The way that a bankruptcy filing affects a relationship between an HOA and a resident will largely depend on the type of bankruptcy that the person is filing for. Because bankruptcy is often a challenging concept to understand, it’s often advisable for HOA representatives to consult with an HOA law firm in Arizona to get a firmer understanding of the way that a resident’s filing for bankruptcy will impact the community.
Chapter 7 bankruptcy
When filing for Chapter 7 bankruptcy, a person’s liability to pay outstanding HOA fees will largely depend on when they file their case and whether or not they’re surrendering their home during the proceedings.
If the resident intends to keep their property after bankruptcy proceedings are complete, they should continue paying their HOA dues, including any dues that are outstanding.

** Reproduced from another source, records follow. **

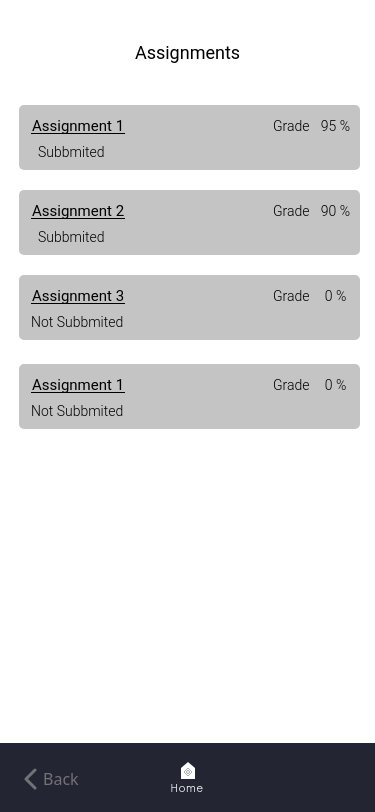
<!DOCTYPE html>
<html lang="en">
<head>
<meta charset="utf-8">
<title>Assignments</title>
<style>
:root { --page: #fff; --card: #c4c4c4; --ink: #000; --bar: #232533; --muted: #727277; --bright: #fff; }
* { box-sizing: border-box; margin: 0; padding: 0; }
html, body { width: 375px; height: 812px; overflow: hidden; }
body { background: var(--page); color: var(--ink); font-family: Roboto, sans-serif; }
a { color: inherit; text-decoration: none; }
.screen { width: 375px; height: 812px; display: flex; flex-direction: column; }
h1 { height: 105px; padding-top: 42px; font-size: 18px; font-weight: 400; line-height: 21px; text-align: center; }
.assignments { flex: 1; padding: 0 15px 0 19px; list-style: none; display: flex; flex-direction: column; gap: 20px; }
.card { height: 65px; border-radius: 5px; background: var(--card); padding: 12px 7px 0 13px; display: grid; grid-template-columns: 1fr 45px 35px; grid-template-rows: 18px 18px; row-gap: 8px; line-height: 18px; font-size: 14px; font-weight: 300; }
.card:last-child { margin-top: 4px; }
.name { justify-self: start; height: 17px; margin-left: -1px; padding: 0 1px; border-bottom: 1px solid var(--ink); font-size: 15px; font-weight: 400; white-space: nowrap; }
.score { text-align: center; white-space: nowrap; }
.status { padding-left: 6px; }
.status.missing { padding-left: 0; margin-left: -1px; }
.tabs { height: 69px; background: var(--bar); display: grid; grid-template-columns: 1fr 1fr 1fr; align-items: center; }
.back { display: flex; align-items: center; gap: 6px; padding: 2px 0 0 24px; color: var(--muted); font: 400 16px/22px "Noto Sans", sans-serif; }
.home { display: flex; flex-direction: column; align-items: center; gap: 4px; padding-top: 3px; color: var(--bright); font: 400 10px/12px "TeX Gyre Adventor", sans-serif; letter-spacing: 1px; }
svg { display: block; }
</style>
</head>
<body>
<main class="screen">
  <h1>Assignments</h1>
  <ul class="assignments">
    <li class="card">
      <a class="name" href="#">Assignment 1</a><span>Grade</span><span class="score">95 %</span>
      <span class="status">Subbmited</span>
    </li>
    <li class="card">
      <a class="name" href="#">Assignment 2</a><span>Grade</span><span class="score">90 %</span>
      <span class="status">Subbmited</span>
    </li>
    <li class="card">
      <a class="name" href="#">Assignment 3</a><span>Grade</span><span class="score">0 %</span>
      <span class="status missing">Not Subbmited</span>
    </li>
    <li class="card">
      <a class="name" href="#">Assignment 1</a><span>Grade</span><span class="score">0 %</span>
      <span class="status missing">Not Subbmited</span>
    </li>
  </ul>
  <nav class="tabs">
    <a class="back" href="#">
      <svg width="13" height="22" viewBox="0 0 13 22" aria-hidden="true"><path d="M11 2 2 11 11 20" fill="none" stroke="currentColor" stroke-width="3" stroke-linecap="round" stroke-linejoin="round"/></svg>
      Back
    </a>
    <a class="home" href="#">
      <svg width="16" height="18" viewBox="0 0 16 18" aria-hidden="true">
        <path d="M8 0 15 6V17H1V6Z" fill="currentColor"/>
        <g fill="none" stroke="#a9aab2"><path d="M8 6 12 10 8 14 4 10Z"/><circle cx="8" cy="10" r="1.5"/></g>
      </svg>
      Home
    </a>
  </nav>
</main>
</body>
</html>
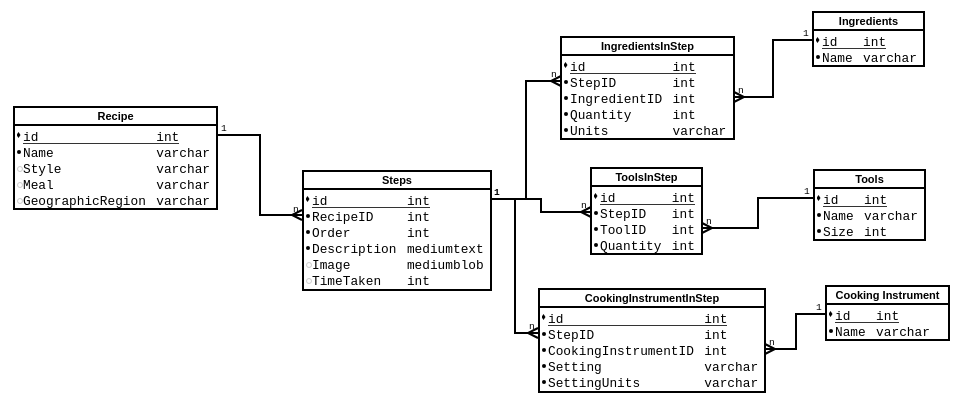
<!DOCTYPE html>
<html lang="en">
<head>
<meta charset="utf-8">
<title>Recipe database schema</title>
<style>
:root {
  --paper: #ffffff;
  --ink: #000000;
  --rule: #333333;
  --optional: #cccccc;
  --mono: "Liberation Mono", monospace;
  --sans: "Liberation Sans", sans-serif;
}
* { box-sizing: border-box; margin: 0; padding: 0; }
html, body { width: 964px; height: 404px; overflow: hidden; background: var(--paper); }
.schema { position: relative; width: 964px; height: 404px; color: var(--ink); }

.relations { position: absolute; left: 0; top: 0; }
.relations .line, .relations .foot { fill: none; stroke: var(--ink); stroke-width: 2; }
.relations text { font: 9.6px var(--mono); text-anchor: middle; fill: var(--ink); }
.relations .shared { font-weight: bold; }

.entity { position: absolute; background: var(--paper); border: 2px solid var(--ink); }
.entity h2 {
  height: 18px;
  border-bottom: 2px solid var(--ink);
  font: bold 11px/17px var(--sans);
  text-align: center;
  white-space: nowrap;
}
.fields {
  display: grid;
  grid-template-columns: max-content max-content;
  grid-auto-rows: 16px;
  padding: 2px 0 0 8px;
  font: 12.8px/19px var(--mono);
  white-space: nowrap;
}
.fields dt { position: relative; padding-right: 10.4px; }
.fields dd { justify-self: start; }
.fields .key, .fields .key + dd { border-bottom: 1px solid var(--rule); }
.fields dt::before {
  content: "";
  position: absolute;
  left: -6.5px;
  top: 5.5px;
  width: 4px;
  height: 4px;
  border-radius: 50%;
  background: var(--ink);
}
.fields .key::before {
  top: 4px;
  height: 6px;
  border-radius: 0;
  clip-path: polygon(50% 0, 100% 50%, 50% 100%, 0 50%);
}
.fields .optional::before { background: none; border: 1px solid var(--optional); }

#recipe { left: 13px; top: 106px; width: 205px; height: 104px; }
#steps { left: 302px; top: 170px; width: 190px; height: 121px; }
#ingredients-in-step { left: 560px; top: 36px; width: 175px; height: 104px; }
#tools-in-step { left: 590px; top: 167px; width: 113px; height: 88px; }
#instrument-in-step { left: 538px; top: 288px; width: 228px; height: 105px; }
#ingredients { left: 812px; top: 11px; width: 113px; height: 56px; }
#tools { left: 813px; top: 169px; width: 113px; height: 72px; }
#instrument { left: 825px; top: 285px; width: 125px; height: 56px; }
</style>
</head>
<body>
<main class="schema">
  <svg class="relations" width="964" height="404" viewBox="0 0 964 404" aria-label="Relations between tables">
    <defs>
      <path id="many-left" class="foot" d="M0 -5L-10 0L0 5"/>
      <path id="many-right" class="foot" d="M0 -5L10 0L0 5"/>
    </defs>
    <g class="line">
      <polyline points="217,135 260,135 260,215 302,215"/>
      <polyline points="491,199 526,199 526,81 561,81"/>
      <polyline points="491,199 541,199 541,212 591,212"/>
      <polyline points="491,199 515,199 515,333 539,333"/>
      <polyline points="734,97 773,97 773,40 813,40"/>
      <polyline points="702,228 758,228 758,198 814,198"/>
      <polyline points="765,349 796,349 796,314 826,314"/>
    </g>
    <use href="#many-left" x="302" y="215"/>
    <use href="#many-left" x="561" y="81"/>
    <use href="#many-left" x="591" y="212"/>
    <use href="#many-left" x="538" y="333"/>
    <use href="#many-right" x="734" y="97"/>
    <use href="#many-right" x="702" y="228"/>
    <use href="#many-right" x="765" y="349"/>
    <text x="224" y="131">1</text>
    <text x="296" y="212">n</text>
    <text class="shared" x="497" y="195">1</text>
    <text x="554" y="77">n</text>
    <text x="584" y="208">n</text>
    <text x="532" y="329">n</text>
    <text x="741" y="93">n</text>
    <text x="806" y="36">1</text>
    <text x="709" y="224">n</text>
    <text x="807" y="194">1</text>
    <text x="772" y="345">n</text>
    <text x="819" y="310">1</text>
  </svg>

  <section class="entity" id="recipe">
    <h2>Recipe</h2>
    <dl class="fields">
      <dt class="key">id</dt><dd>int</dd>
      <dt>Name</dt><dd>varchar</dd>
      <dt class="optional">Style</dt><dd>varchar</dd>
      <dt class="optional">Meal</dt><dd>varchar</dd>
      <dt class="optional">GeographicRegion</dt><dd>varchar</dd>
    </dl>
  </section>

  <section class="entity" id="steps">
    <h2>Steps</h2>
    <dl class="fields">
      <dt class="key">id</dt><dd>int</dd>
      <dt>RecipeID</dt><dd>int</dd>
      <dt>Order</dt><dd>int</dd>
      <dt>Description</dt><dd>mediumtext</dd>
      <dt class="optional">Image</dt><dd>mediumblob</dd>
      <dt class="optional">TimeTaken</dt><dd>int</dd>
    </dl>
  </section>

  <section class="entity" id="ingredients-in-step">
    <h2>IngredientsInStep</h2>
    <dl class="fields">
      <dt class="key">id</dt><dd>int</dd>
      <dt>StepID</dt><dd>int</dd>
      <dt>IngredientID</dt><dd>int</dd>
      <dt>Quantity</dt><dd>int</dd>
      <dt>Units</dt><dd>varchar</dd>
    </dl>
  </section>

  <section class="entity" id="tools-in-step">
    <h2>ToolsInStep</h2>
    <dl class="fields">
      <dt class="key">id</dt><dd>int</dd>
      <dt>StepID</dt><dd>int</dd>
      <dt>ToolID</dt><dd>int</dd>
      <dt>Quantity</dt><dd>int</dd>
    </dl>
  </section>

  <section class="entity" id="instrument-in-step">
    <h2>CookingInstrumentInStep</h2>
    <dl class="fields">
      <dt class="key">id</dt><dd>int</dd>
      <dt>StepID</dt><dd>int</dd>
      <dt>CookingInstrumentID</dt><dd>int</dd>
      <dt>Setting</dt><dd>varchar</dd>
      <dt>SettingUnits</dt><dd>varchar</dd>
    </dl>
  </section>

  <section class="entity" id="ingredients">
    <h2>Ingredients</h2>
    <dl class="fields">
      <dt class="key">id</dt><dd>int</dd>
      <dt>Name</dt><dd>varchar</dd>
    </dl>
  </section>

  <section class="entity" id="tools">
    <h2>Tools</h2>
    <dl class="fields">
      <dt class="key">id</dt><dd>int</dd>
      <dt>Name</dt><dd>varchar</dd>
      <dt>Size</dt><dd>int</dd>
    </dl>
  </section>

  <section class="entity" id="instrument">
    <h2>Cooking Instrument</h2>
    <dl class="fields">
      <dt class="key">id</dt><dd>int</dd>
      <dt>Name</dt><dd>varchar</dd>
    </dl>
  </section>
</main>
</body>
</html>
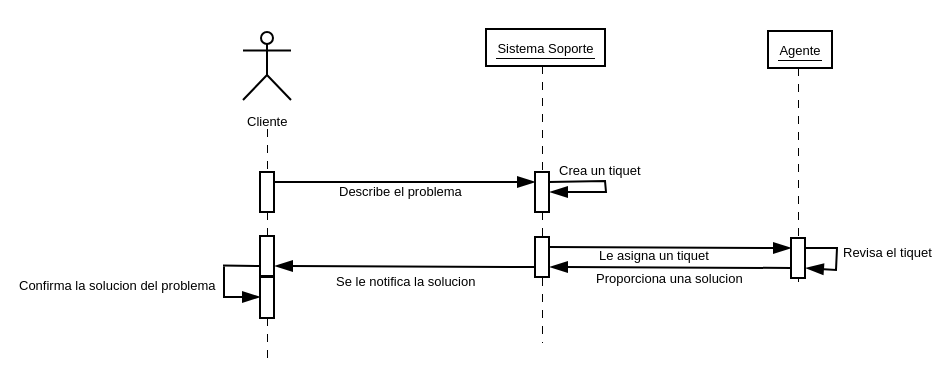
<!DOCTYPE html>
<html lang="es">
<head>
<meta charset="utf-8">
<title>Diagrama de secuencia: soporte</title>
<style>
  :root {
    --paper: #ffffff;
    --ink: #000000;
  }
  * { box-sizing: border-box; }
  html, body { margin: 0; padding: 0; }
  body { background: var(--paper); overflow: hidden; }
  .diagram {
    position: relative;
    width: 944px;
    height: 384px;
    overflow: hidden;
    background: var(--paper);
    color: var(--ink);
    font: 13px/16px "Liberation Sans", Arial, sans-serif;
  }
  .lines { position: absolute; inset: 0; display: block; }
  .lifelines { stroke: var(--ink); stroke-width: 1; stroke-dasharray: 8 8; }
  .actor, .messages { fill: none; stroke: var(--ink); stroke-width: 2; }
  .activations { fill: var(--paper); stroke: var(--ink); stroke-width: 2; }
  .arrowheads { fill: var(--ink); }
  .participant, .label { position: absolute; margin: 0; white-space: nowrap; }
  .participant {
    display: flex;
    justify-content: center;
    border: 2px solid var(--ink);
    background: var(--paper);
  }
  .participant span {
    height: 18px;
    padding: 0 1px;
    border-bottom: 1px solid var(--ink);
  }
  .system { left: 485px; top: 28px; width: 121px; height: 39px; padding-top: 11px; }
  .agent { left: 767px; top: 30px; width: 66px; height: 39px; padding-top: 11px; }
  .client { left: 247px; top: 114px; }
  .create { left: 559px; top: 163px; }
  .describe { left: 339px; top: 184px; }
  .assign { left: 599px; top: 248px; }
  .propose { left: 596px; top: 271px; }
  .notify { left: 336px; top: 274px; }
  .confirm { left: 19px; top: 278px; }
  .review { left: 843px; top: 245px; }
</style>
</head>
<body>
<main class="diagram">
  <svg class="lines" width="944" height="384" viewBox="0 0 944 384" aria-hidden="true">
    <defs>
      <polygon id="arrowhead" points="0,0 -19,-6 -19,6"/>
    </defs>

    <g class="lifelines">
      <line x1="267.5" y1="129" x2="267.5" y2="172"/>
      <line x1="267.5" y1="212" x2="267.5" y2="236"/>
      <line x1="267.5" y1="318" x2="267.5" y2="358"/>
      <line x1="542.5" y1="66" x2="542.5" y2="172"/>
      <line x1="542.5" y1="212" x2="542.5" y2="237"/>
      <line x1="542.5" y1="278" x2="542.5" y2="343"/>
      <line x1="798.5" y1="68" x2="798.5" y2="238"/>
      <line x1="798.5" y1="278" x2="798.5" y2="282"/>
    </g>

    <g class="actor">
      <circle cx="267" cy="38" r="6"/>
      <path d="M267 44V75M243 50.5H291M243 100L267 75L291 100"/>
    </g>

    <g class="messages">
      <path d="M274 182H520"/>
      <path d="M549 182L605 181L606 192H565"/>
      <path d="M549 247L776 248"/>
      <path d="M805 248H837L836 270L820 269"/>
      <path d="M791 268L565 267"/>
      <path d="M535 267L290 266"/>
      <path d="M260 266L223 265.5M224 265V297H245"/>
    </g>

    <g class="activations">
      <rect x="260" y="172" width="14" height="40"/>
      <rect x="260" y="236" width="14" height="40"/>
      <rect x="260" y="277" width="14" height="41"/>
      <rect x="535" y="172" width="14" height="40"/>
      <rect x="535" y="237" width="14" height="40"/>
      <rect x="791" y="238" width="14" height="40"/>
    </g>

    <g class="arrowheads">
      <use href="#arrowhead" transform="translate(536 182)"/>
      <use href="#arrowhead" transform="translate(549 192) rotate(180)"/>
      <use href="#arrowhead" transform="translate(792 248)"/>
      <use href="#arrowhead" transform="translate(805 268) rotate(184)"/>
      <use href="#arrowhead" transform="translate(549 267) rotate(180)"/>
      <use href="#arrowhead" transform="translate(274 266) rotate(180)"/>
      <use href="#arrowhead" transform="translate(261 297)"/>
    </g>
  </svg>

  <p class="label client">Cliente</p>
  <div class="participant system"><span>Sistema Soporte</span></div>
  <div class="participant agent"><span>Agente</span></div>

  <p class="label describe">Describe el problema</p>
  <p class="label create">Crea un tiquet</p>
  <p class="label assign">Le asigna un tiquet</p>
  <p class="label review">Revisa el tiquet</p>
  <p class="label propose">Proporciona una solucion</p>
  <p class="label notify">Se le notifica la solucion</p>
  <p class="label confirm">Confirma la solucion del problema</p>
</main>
</body>
</html>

If the resident is surrendering their home as part of bankruptcy proceedings, however, they should be aware that they will still likely be obligated to pay some HOA fees. When a person files for bankruptcy, they will be discharged from having to pay any dues that accrued prior to
their filing date. However, the HOA will typically maintain a lien on the property. This means that they can move it into foreclosure, and continue to assess fees until the home is legally sold to another buyer. Any fees that are assessed after the filing date are the resident’s legal responsibility.
Chapter 13 bankruptcy
If a resident is filing for Chapter 13 bankruptcy, the way that the HOA will handle their fees will change slightly. Unlike a Chapter 7 bankruptcy filing, post-filing fees assessed by the HOA are dischargeable under Chapter 13 bankruptcy.
An HOA may file a proof of claim during a resident’s bankruptcy proceeding, asking them to cover their attorneys’ fees and other expenses. Depending on local and state regulations, a resident may be able to contest these charges in Chapter 13 bankruptcy.
Due to the relatively convoluted and confusing nature of bankruptcy laws and the ways in which they relate to HOAs, it’s advisable to consult with an HOA attorney in Arizona when a resident has filed for bankruptcy or any other type of legal action has been initiated that may affect the HOA and the community.
At the end of the day, it’s always advisable and financially advantageous for residents to stay on top of their HOA payments, and to pay any fees assessed as scheduled.
The Goodman Law Group is an HOA law firm in Arizona specializing in protecting HOAs’ interests. We’re proud to partner with communities across the state. We possess the skills and expertise necessary to help HOAs navigate the complex world of bankruptcy filings and other legal maneuvers. You can count on us to be a dependable HOA attorney in Arizona.